__Task__: Give back each line of the material that contains the word "stroke".

..............................

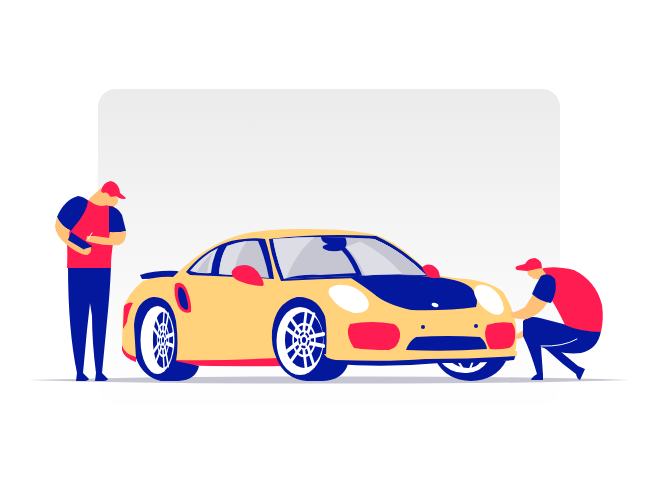
<!DOCTYPE html>
<html lang="en">
<head>
<meta charset="utf-8">
<title>Car inspection</title>
<style>
:root{--navy:#03189c;--red:#ff1c51;--yellow:#ffd27b;--skin:#ffc178;--glass:#c6c5d2;--shine:#dddde5;--white:#fff}
html,body{margin:0;background:var(--white);overflow:hidden}
svg{display:block;width:658px;height:494px}
.navy{fill:var(--navy)}.red{fill:var(--red)}.yellow{fill:var(--yellow)}.skin{fill:var(--skin)}
.glass{fill:var(--glass)}.shine{fill:var(--shine)}.white{fill:var(--white)}
.white-line{fill:none;stroke:var(--white);stroke-linecap:round;stroke-linejoin:round}
.navy-line{fill:none;stroke:var(--navy)}
</style>
</head>
<body>
<svg viewBox="0 0 658 494" role="img" aria-label="Two mechanics in red caps inspecting a yellow sports car">
<defs>
<linearGradient id="panel-fade" x1="0" y1="0" x2="0" y2="1">
<stop offset="0" stop-color="#ebebeb"/><stop offset=".5" stop-color="#f6f6f6"/><stop offset=".85" stop-color="#fdfdfd"/><stop offset="1" stop-color="#fefefe"/>
</linearGradient>
<clipPath id="windshield-clip"><path d="M273 239Q320 235 374 239Q402 251 426 275Q390 273 357 276Q320 277 284 279Q276 258 273 239Z"/></clipPath>
<path id="twin-spoke" d="M-2 0L-6-29M2 0L6-29"/>
<g id="rim">
<circle class="navy" r="28"/>
<g class="white-line" stroke-width="4">
<use href="#twin-spoke" transform="rotate(18)"/><use href="#twin-spoke" transform="rotate(90)"/><use href="#twin-spoke" transform="rotate(162)"/><use href="#twin-spoke" transform="rotate(234)"/><use href="#twin-spoke" transform="rotate(306)"/>
</g>
<circle class="white-line" r="16" stroke-width="2.500"/>
<circle class="white" r="10"/>
<circle class="navy-line" r="7" stroke-width="2.500" stroke-dasharray="6 2.800"/>
<circle class="navy" r="3"/>
</g>
</defs>

<rect id="backdrop" x="98" y="89" width="462" height="315" rx="18" fill="url(#panel-fade)"/>
<path id="ground-shadow" class="glass" d="M28 380Q180 376 330 376.500Q500 376 630 380Q500 384 330 383.500Q160 384 28 380Z"/>

<g id="car">
<g id="far-wheel">
<path class="navy" d="M436 361Q446 380 471 381Q496 380 506 361Z"/>
<path class="white" d="M440 361Q450 374 467 373Q481 372 488 361Z"/>
<path class="navy" d="M450 361Q458 368 468 368Q477 368 481 361Z"/>
<path class="white-line" stroke-width="2" d="M458 361L463 369M473 361L470 369"/>
</g>
<path id="spoiler" class="navy" d="M140 275Q156 270 177 271L188 276L172 280Q155 278 142 279Z"/>
<path id="body" class="yellow" d="M123 309Q128 293 143 281Q158 276 173 277Q205 246 236 236Q262 228 309 229Q350 229 376 235Q400 243 428 272Q438 277 466 279Q492 282 503 292Q513 307 516 326Q518 347 513 359Q430 364 330 363L280 362L176 362L134 359Q123 354 122 345Z"/>
<path id="tail-light" class="red" d="M124 306Q129 301 133 303Q128 312 127 322L123 329Z"/>
<path class="red" d="M122 345Q124 354 136 357V362Q124 358 122 350Z"/>
<path id="sill" class="red" d="M174 360Q222 361 278 358L285 366Q228 367 174 365Z"/>

<g id="side-windows">
<path class="navy" d="M186 272Q204 249 231 241Q252 237 265 239Q271 257 274 279L239 277L190 275Z"/>
<path class="shine" d="M190 271Q203 255 218 248Q212 260 211 273Q200 274 190 271Z"/>
<path class="glass" d="M197 272Q202 262 213 252Q208 262 207 273Z"/>
<path class="glass" d="M219 274Q220 257 227 246Q245 240 258 241Q265 257 269 278Z"/>
<path class="shine" d="M219 274Q220 257 227 246Q237 242 247 241Q236 255 234 275Z"/>
</g>

<g id="windshield">
<path class="navy" d="M269 239Q320 233 376 236Q403 248 432 276Q390 275 357 278Q318 279 281 281Q272 260 269 239Z"/>
<g clip-path="url(#windshield-clip)">
<rect class="glass" x="265" y="230" width="170" height="55"/>
<path class="shine" d="M270 230H324Q296 248 284 285H270Z"/>
<path class="shine" d="M346 247Q359 258 367 281H430V270L374 236Z"/>
<path class="glass" d="M357 234L374 236Q402 248 430 280H407Q387 254 357 240Z"/>
<path class="navy" d="M340 243Q355 254 364 281H359Q350 256 337 246ZM284 279Q300 274 320 275L357 273V280Z"/>
<path class="navy" d="M321 237Q332 234 345 237Q349 245 343 250Q331 253 324 249Q320 246 328 244Q321 242 321 237Z"/>
</g>
</g>

<path id="hood-panel" class="navy" d="M351 278Q395 273 435 277Q466 280 473 290Q479 299 476 307Q447 311 411 310Q385 304 374 294Q365 287 351 278Z"/>
<ellipse id="hood-badge" class="white" cx="435" cy="305" rx="3.500" ry="2" transform="rotate(20 435 305)"/>
<path id="near-mirror" class="red" d="M232 271Q235 265 245 265Q256 266 261 277Q265 284 263 286Q251 286 239 281Q230 277 232 271Z"/>
<path id="far-mirror" class="red" d="M422 268Q425 263 432 265Q439 268 440 277Q433 280 427 276Z"/>
<path id="air-intake" class="red" d="M175 284Q182 280 187 290Q192 303 191 312Q183 315 178 306Q173 294 175 284Z"/>
<path class="navy" d="M179 287Q185 287 187 300Q189 308 187 310Q181 309 179 301Q177 292 179 287Z"/>

<g id="rear-wheel">
<path class="navy" d="M134 325Q136 300 153 297Q171 296 176 321Q179 345 176 361L199 366Q196 380 178 381H161Q143 377 136 358Z"/>
<ellipse class="white" cx="157.500" cy="340" rx="17" ry="34"/>
<use href="#rim" transform="translate(163 340) scale(.36 1)"/>
</g>

<g id="front-wheel">
<path class="navy" d="M272 331Q275 303 297 297Q318 296 326 319Q330 338 328 360L348 364Q343 380 323 381H307Q284 379 276 357Q271 346 272 331Z"/>
<ellipse class="white" cx="300" cy="341" rx="23.500" ry="34"/>
<use href="#rim" transform="translate(304 340) scale(.68 1)"/>
</g>

<g id="front-end">
<path class="yellow" d="M323 302Q328 326 326 356Q330 362 340 362L360 357L345 310Z"/>
<path id="splitter" class="navy" d="M324 358Q340 357 358 357Q430 360 516 354L514 360Q486 363 440 363Q385 368 334 364Q326 363 324 358Z"/>
<path class="yellow" d="M324 354Q360 356 400 357Q460 358 517 351V356Q470 359 425 359Q390 362 336 360Q327 359 324 354Z"/>
<path id="near-headlight" class="white" d="M330 288Q338 282 353 287Q368 294 369 305Q367 314 354 313Q338 309 330 296Q327 291 330 288Z"/>
<path id="far-headlight" class="white" d="M475 288Q479 282 490 287Q502 294 504 309Q502 317 493 314Q482 309 476 298Q473 292 475 288Z"/>
<path id="near-vent" class="red" d="M350 324Q371 320 394 324Q401 328 400 337Q398 348 389 350Q369 350 354 348Q347 338 348 329Z"/>
<path id="far-vent" class="red" d="M487 325Q499 321 512 323Q516 328 515 338Q514 346 509 348Q499 350 490 349Q485 341 485 332Z"/>
<path id="grille" class="navy" d="M416 337Q447 335 480 337Q486 342 487 349Q447 352 406 350Q409 341 416 337Z"/>
<circle class="navy" cx="423" cy="327" r="2"/><circle class="navy" cx="476" cy="326" r="2"/>
</g>
</g>

<g id="standing-mechanic">
<path id="trousers" class="navy" d="M68 266H111Q110 292 107 321L102 373L108 379Q107 381 102 381H95L96 373Q92 342 92 316L90 303L87 330L83 373L89 379Q88 381 83 381H76L77 373Q68 330 68 266Z"/>
<path id="neck" class="skin" d="M89 199L101 188L111 193Q118 196 118 201Q116 208 108 207L103 211L91 207Z"/>
<path id="shirt" class="red" d="M72 201Q84 196 91 202Q101 209 109 204Q116 206 117 214L114 239Q111 252 111 268H67Q68 247 66 233Z"/>
<path id="face" class="skin" d="M100 189L116 194L118 202Q114 208 106 205Z"/>
<path id="cap" class="red" d="M101 191Q103 182 111 181Q119 183 120 193L126 198Q125 200 119 198L116 196Q108 199 101 191Z"/>
<path id="ear" class="skin" d="M103 193Q108 191 110 197L107 204L101 199Z"/>
<path id="left-sleeve" class="navy" d="M57 217Q64 200 78 196Q85 197 88 201Q87 212 74 227L71 231Q61 226 57 217Z"/>
<path id="left-arm" class="skin" d="M57 217Q61 227 70 230Q67 237 73 241L88 250Q91 254 86 255Q76 253 66 244Q56 236 55 226Z"/>
<path id="right-sleeve" class="navy" d="M109 206Q118 207 122 215L126 231Q118 233 109 232Q109 219 109 206Z"/>
<path id="right-arm" class="skin" d="M110 232Q119 233 126 231Q127 242 119 245Q106 246 94 243L86 241L87 236L95 236L109 238Z"/>
<path id="tablet" class="navy" d="M71 232L92 246L88 252L68 240Z"/>
<path id="pen" class="white-line" stroke-width="1" d="M88 239L92 233"/>
<path class="skin" d="M84 249L91 247Q92 253 87 255Z"/>
</g>

<g id="crouching-mechanic">
<path id="far-hand" class="skin" d="M517 334L525 329L529 335L518 339Q514 339 517 334Z"/>
<path id="rear-leg" class="navy" d="M538 342L555 347L578 366L585 369L580 380Q577 379 576 374L563 364Z"/>
<path id="front-leg" class="navy" d="M523 321Q529 315 540 318L567 325L601 331Q598 349 581 353Q562 355 541 347L543 375V380H531Q532 377 537 374Q530 350 523 336Z"/>
<path id="trouser-crease" class="white-line" stroke-width="1" d="M541 346Q563 347 577 339"/>
<path id="jacket" class="red" d="M540 269Q553 265 574 270Q596 281 602 305Q604 319 601 332Q581 332 565 325Q558 310 551 299L543 284Z"/>
<path id="head" class="skin" d="M527 270L541 267L546 274L541 280Q533 279 528 275Z"/>
<path id="work-cap" class="red" d="M525 264Q528 258 535 258Q542 260 542 268L527 271L517 270Q514 268 517 266Z"/>
<path class="skin" d="M533 271Q537 267 541 270L541 275L533 279Z"/>
<path id="forearm" class="skin" d="M534 293L548 302Q540 315 527 319Q518 320 512 317L510 313Q517 312 525 307Z"/>
<path id="sleeve" class="navy" d="M541 276Q549 272 555 279Q558 291 551 303Q541 302 532 294Q536 284 541 276Z"/>
</g>
</svg>
</body>
</html>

..............................

__Response to the exercise__:
.white-line{fill:none;stroke:var(--white);stroke-linecap:round;stroke-linejoin:round}
.navy-line{fill:none;stroke:var(--navy)}
<g class="white-line" stroke-width="4">
<circle class="white-line" r="16" stroke-width="2.500"/>
<circle class="navy-line" r="7" stroke-width="2.500" stroke-dasharray="6 2.800"/>
<path class="white-line" stroke-width="2" d="M458 361L463 369M473 361L470 369"/>
<path id="pen" class="white-line" stroke-width="1" d="M88 239L92 233"/>
<path id="trouser-crease" class="white-line" stroke-width="1" d="M541 346Q563 347 577 339"/>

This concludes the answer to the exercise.